Her organization Operation Heroes Connect has been awarded The Black Celebrity Giving’s 2013 Rising Star Award and the Action in Community Through Service (ACTS) 2013 Volunteer of the Year Award. In 2013 Mrs. Hanible founded Finding Your Vision Expo, a female empowerment expo that assists women find their purpose. The expo provides a forum for female entrepreneurs to become educated in the world of business and help empower them to step out on their own. This year Finding Your Vision Expo held its first ever expo hosted by celebrity, Grammy nominated R&B singer Syleena Johnson.


Gunny Sets Example, Receives Washingtonian of the Year Award

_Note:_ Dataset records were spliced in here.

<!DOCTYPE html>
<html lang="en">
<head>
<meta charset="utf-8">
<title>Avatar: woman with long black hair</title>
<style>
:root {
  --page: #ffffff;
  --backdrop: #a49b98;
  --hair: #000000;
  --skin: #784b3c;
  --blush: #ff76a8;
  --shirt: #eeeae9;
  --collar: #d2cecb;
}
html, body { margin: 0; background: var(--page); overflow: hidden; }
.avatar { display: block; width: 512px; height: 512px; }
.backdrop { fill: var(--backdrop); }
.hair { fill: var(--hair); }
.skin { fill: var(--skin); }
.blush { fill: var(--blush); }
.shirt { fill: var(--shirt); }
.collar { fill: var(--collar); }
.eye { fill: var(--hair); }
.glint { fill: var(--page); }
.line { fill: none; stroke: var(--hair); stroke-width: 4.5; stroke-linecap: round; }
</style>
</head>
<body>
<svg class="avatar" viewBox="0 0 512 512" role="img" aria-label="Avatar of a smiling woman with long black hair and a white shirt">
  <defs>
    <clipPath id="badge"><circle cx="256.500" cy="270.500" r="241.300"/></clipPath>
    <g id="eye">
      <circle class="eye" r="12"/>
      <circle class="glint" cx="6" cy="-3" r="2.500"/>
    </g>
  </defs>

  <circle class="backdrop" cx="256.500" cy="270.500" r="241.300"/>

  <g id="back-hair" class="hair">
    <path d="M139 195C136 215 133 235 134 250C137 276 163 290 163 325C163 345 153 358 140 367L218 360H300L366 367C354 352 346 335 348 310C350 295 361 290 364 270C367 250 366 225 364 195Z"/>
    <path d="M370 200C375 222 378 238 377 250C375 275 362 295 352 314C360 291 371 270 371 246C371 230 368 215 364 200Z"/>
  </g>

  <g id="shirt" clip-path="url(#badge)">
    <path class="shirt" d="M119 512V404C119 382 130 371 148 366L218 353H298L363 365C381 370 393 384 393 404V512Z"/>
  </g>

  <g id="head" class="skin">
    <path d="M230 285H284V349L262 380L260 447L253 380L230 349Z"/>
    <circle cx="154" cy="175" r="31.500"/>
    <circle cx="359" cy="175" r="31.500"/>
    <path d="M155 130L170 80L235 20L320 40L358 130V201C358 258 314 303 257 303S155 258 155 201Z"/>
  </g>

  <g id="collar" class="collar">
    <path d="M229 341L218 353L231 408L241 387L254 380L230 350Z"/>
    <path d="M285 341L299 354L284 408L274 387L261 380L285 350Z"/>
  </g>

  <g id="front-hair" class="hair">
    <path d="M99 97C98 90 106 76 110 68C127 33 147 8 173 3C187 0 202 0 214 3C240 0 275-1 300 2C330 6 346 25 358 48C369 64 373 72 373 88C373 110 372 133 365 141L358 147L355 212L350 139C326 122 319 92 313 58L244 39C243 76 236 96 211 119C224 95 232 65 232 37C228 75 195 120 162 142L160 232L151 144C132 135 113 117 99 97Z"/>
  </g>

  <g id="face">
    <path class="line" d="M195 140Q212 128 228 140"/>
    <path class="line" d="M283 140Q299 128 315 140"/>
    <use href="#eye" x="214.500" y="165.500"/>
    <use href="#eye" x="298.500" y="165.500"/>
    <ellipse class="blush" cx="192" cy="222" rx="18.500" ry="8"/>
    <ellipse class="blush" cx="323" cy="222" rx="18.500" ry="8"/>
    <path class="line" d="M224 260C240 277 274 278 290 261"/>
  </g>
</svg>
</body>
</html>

Gunnery Sgt. Tawanda “Tee” Hanible, and her family attended the Washingtonian of the Year Award ceremony in the Ballroom at the Willard InterContinental Hotel, Washington, D.C, Jan. 15. Since 1971, Washingtonian Magazine has been recognizing individuals, who have stood out due to the impact they have had on the community. “I couldn’t have done it without the support of my family, friends and loved ones,” Tee said, a Southside Chicago native who most recently serves as the Administration Chief with Delta Company, 4th Light Armored Reconnaissance Battalion, 4th Marine Division.


Washingtonian of The Year - 2014

Marine Gunnery Sergeant Tawanda “Tee” Hanible is an Iraq War vet, but some of the toughest battles she’s fought were on the streets of Chicago as a teenager. “I didn’t think my family understood me,” she recalls. “I acted out in so many wrong ways.”

Her adoptive mother sent a teenage Tee off to a military school run by the National Guard. After Hanible graduated, she followed her brother into the Marines. Still on active duty, Hanible has been stationed at Quantico since 2011. She’d previously volunteered in every community where she’d served, including as a Big Sister, and planned to look for similar opportunities in Virginia, but of the mentoring programs she contacted, one had a yearlong wait for volunteers and another charged the families it worked with. So Hanible started her own.

washingtonian of the year 2014 Tee Hanible

Newsweek Heroes Edition - In Iraq, A Mom Marine's Urge to Serve

You’re not Marine Corps material—you won’t make it.”

That was Tawanda Hanible’s brother, Lindell, running down the sister who had always shown him up in school. Lindell was two years older and already a Marine. He told “Tee,” as she was called, “you’re too girly.” He forgot that she was also stubborn as a fence post.